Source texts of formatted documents
*** Block opens ***

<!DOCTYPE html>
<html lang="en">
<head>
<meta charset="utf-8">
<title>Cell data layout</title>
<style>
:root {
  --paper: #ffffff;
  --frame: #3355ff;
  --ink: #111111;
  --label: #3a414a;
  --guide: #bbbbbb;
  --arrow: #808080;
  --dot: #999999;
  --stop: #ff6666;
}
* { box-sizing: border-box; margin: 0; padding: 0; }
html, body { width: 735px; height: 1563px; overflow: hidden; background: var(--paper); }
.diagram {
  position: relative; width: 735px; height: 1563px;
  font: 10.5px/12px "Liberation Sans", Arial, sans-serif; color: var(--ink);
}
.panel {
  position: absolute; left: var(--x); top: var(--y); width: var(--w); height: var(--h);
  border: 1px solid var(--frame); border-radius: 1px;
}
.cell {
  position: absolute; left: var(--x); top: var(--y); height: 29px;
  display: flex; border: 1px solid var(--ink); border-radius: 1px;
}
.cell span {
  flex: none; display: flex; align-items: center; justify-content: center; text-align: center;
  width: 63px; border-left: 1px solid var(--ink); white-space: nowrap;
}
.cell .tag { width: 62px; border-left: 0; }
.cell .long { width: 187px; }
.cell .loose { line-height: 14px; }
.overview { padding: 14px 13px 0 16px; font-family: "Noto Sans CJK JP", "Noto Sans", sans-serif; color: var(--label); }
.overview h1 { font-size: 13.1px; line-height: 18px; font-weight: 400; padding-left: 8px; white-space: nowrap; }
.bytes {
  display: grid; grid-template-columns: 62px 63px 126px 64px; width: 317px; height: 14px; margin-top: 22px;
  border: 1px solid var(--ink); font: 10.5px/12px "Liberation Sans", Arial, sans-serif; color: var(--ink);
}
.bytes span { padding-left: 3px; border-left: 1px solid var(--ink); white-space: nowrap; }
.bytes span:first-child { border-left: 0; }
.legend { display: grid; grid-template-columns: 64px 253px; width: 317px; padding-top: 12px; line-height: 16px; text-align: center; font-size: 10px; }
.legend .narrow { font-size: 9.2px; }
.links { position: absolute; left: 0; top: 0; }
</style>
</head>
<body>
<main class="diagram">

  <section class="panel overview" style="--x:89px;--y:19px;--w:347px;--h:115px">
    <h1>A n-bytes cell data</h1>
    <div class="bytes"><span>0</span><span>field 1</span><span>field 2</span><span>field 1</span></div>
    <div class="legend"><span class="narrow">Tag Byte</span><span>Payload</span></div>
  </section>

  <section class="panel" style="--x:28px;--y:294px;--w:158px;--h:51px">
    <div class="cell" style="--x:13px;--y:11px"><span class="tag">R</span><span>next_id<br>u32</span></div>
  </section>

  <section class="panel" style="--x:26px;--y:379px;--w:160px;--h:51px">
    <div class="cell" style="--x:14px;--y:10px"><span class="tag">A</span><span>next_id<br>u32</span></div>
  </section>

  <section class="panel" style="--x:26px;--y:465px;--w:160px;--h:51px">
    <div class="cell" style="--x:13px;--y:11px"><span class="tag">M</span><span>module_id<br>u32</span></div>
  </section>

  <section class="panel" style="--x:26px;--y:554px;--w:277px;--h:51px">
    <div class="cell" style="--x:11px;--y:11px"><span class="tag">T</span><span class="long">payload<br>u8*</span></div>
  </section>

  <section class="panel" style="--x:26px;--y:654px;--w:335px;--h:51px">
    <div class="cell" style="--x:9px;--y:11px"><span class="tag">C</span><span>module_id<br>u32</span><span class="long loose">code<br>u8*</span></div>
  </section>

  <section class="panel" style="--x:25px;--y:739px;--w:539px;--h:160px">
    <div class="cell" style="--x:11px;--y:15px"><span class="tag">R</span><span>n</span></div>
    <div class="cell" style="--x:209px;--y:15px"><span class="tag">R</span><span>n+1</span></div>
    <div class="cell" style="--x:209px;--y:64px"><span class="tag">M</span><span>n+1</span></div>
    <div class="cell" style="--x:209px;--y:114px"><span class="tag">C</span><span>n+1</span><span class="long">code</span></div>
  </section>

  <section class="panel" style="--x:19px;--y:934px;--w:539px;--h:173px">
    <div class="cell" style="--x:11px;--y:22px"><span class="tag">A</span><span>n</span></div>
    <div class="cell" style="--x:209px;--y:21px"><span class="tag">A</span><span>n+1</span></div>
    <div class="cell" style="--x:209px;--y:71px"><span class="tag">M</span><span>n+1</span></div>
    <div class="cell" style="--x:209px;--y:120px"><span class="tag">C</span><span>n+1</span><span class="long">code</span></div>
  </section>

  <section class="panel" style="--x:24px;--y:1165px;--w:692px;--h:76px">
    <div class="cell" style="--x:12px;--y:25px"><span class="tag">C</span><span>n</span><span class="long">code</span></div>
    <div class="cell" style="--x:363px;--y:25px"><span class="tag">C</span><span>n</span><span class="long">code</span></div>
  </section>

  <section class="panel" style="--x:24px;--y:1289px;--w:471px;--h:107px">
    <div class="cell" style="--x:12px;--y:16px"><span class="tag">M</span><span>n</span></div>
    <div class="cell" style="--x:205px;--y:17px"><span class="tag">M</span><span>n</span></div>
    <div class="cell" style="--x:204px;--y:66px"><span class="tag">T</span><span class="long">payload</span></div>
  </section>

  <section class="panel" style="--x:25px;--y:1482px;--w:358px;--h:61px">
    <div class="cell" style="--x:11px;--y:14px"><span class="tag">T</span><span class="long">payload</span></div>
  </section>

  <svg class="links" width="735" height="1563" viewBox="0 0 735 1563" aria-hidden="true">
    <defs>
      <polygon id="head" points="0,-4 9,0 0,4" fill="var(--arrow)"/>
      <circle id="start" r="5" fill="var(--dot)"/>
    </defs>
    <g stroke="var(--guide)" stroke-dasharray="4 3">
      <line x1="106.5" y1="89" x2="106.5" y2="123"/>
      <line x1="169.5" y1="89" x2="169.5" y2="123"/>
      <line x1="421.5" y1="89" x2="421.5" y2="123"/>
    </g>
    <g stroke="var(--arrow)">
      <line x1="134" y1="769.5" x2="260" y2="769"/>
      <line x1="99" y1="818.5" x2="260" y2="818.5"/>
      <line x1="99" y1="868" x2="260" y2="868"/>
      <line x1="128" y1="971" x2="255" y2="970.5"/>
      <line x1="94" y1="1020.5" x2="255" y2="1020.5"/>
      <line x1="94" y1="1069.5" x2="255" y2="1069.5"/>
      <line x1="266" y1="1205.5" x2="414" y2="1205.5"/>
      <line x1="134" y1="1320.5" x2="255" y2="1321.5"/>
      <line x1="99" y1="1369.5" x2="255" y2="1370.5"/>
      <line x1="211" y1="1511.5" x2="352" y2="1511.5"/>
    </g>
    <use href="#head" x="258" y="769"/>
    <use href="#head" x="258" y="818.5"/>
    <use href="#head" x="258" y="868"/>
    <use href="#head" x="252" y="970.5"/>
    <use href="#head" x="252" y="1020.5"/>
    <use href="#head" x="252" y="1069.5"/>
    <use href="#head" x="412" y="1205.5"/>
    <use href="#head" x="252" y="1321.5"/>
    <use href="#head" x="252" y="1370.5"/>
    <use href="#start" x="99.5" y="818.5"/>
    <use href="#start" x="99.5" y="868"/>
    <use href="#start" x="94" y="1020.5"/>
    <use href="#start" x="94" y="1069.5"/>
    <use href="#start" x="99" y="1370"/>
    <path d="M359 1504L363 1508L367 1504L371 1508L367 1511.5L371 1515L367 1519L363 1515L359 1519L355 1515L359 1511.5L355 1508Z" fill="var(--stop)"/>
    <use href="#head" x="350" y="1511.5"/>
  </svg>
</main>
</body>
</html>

*** Block closes ***

■ TO DO: Scan the entries above for the string "bytes", and copy every line where it turns up.

■ EXERCISE RESPONSE:
.bytes {
.bytes span { padding-left: 3px; border-left: 1px solid var(--ink); white-space: nowrap; }
.bytes span:first-child { border-left: 0; }
    <h1>A n-bytes cell data</h1>
    <div class="bytes"><span>0</span><span>field 1</span><span>field 2</span><span>field 1</span></div>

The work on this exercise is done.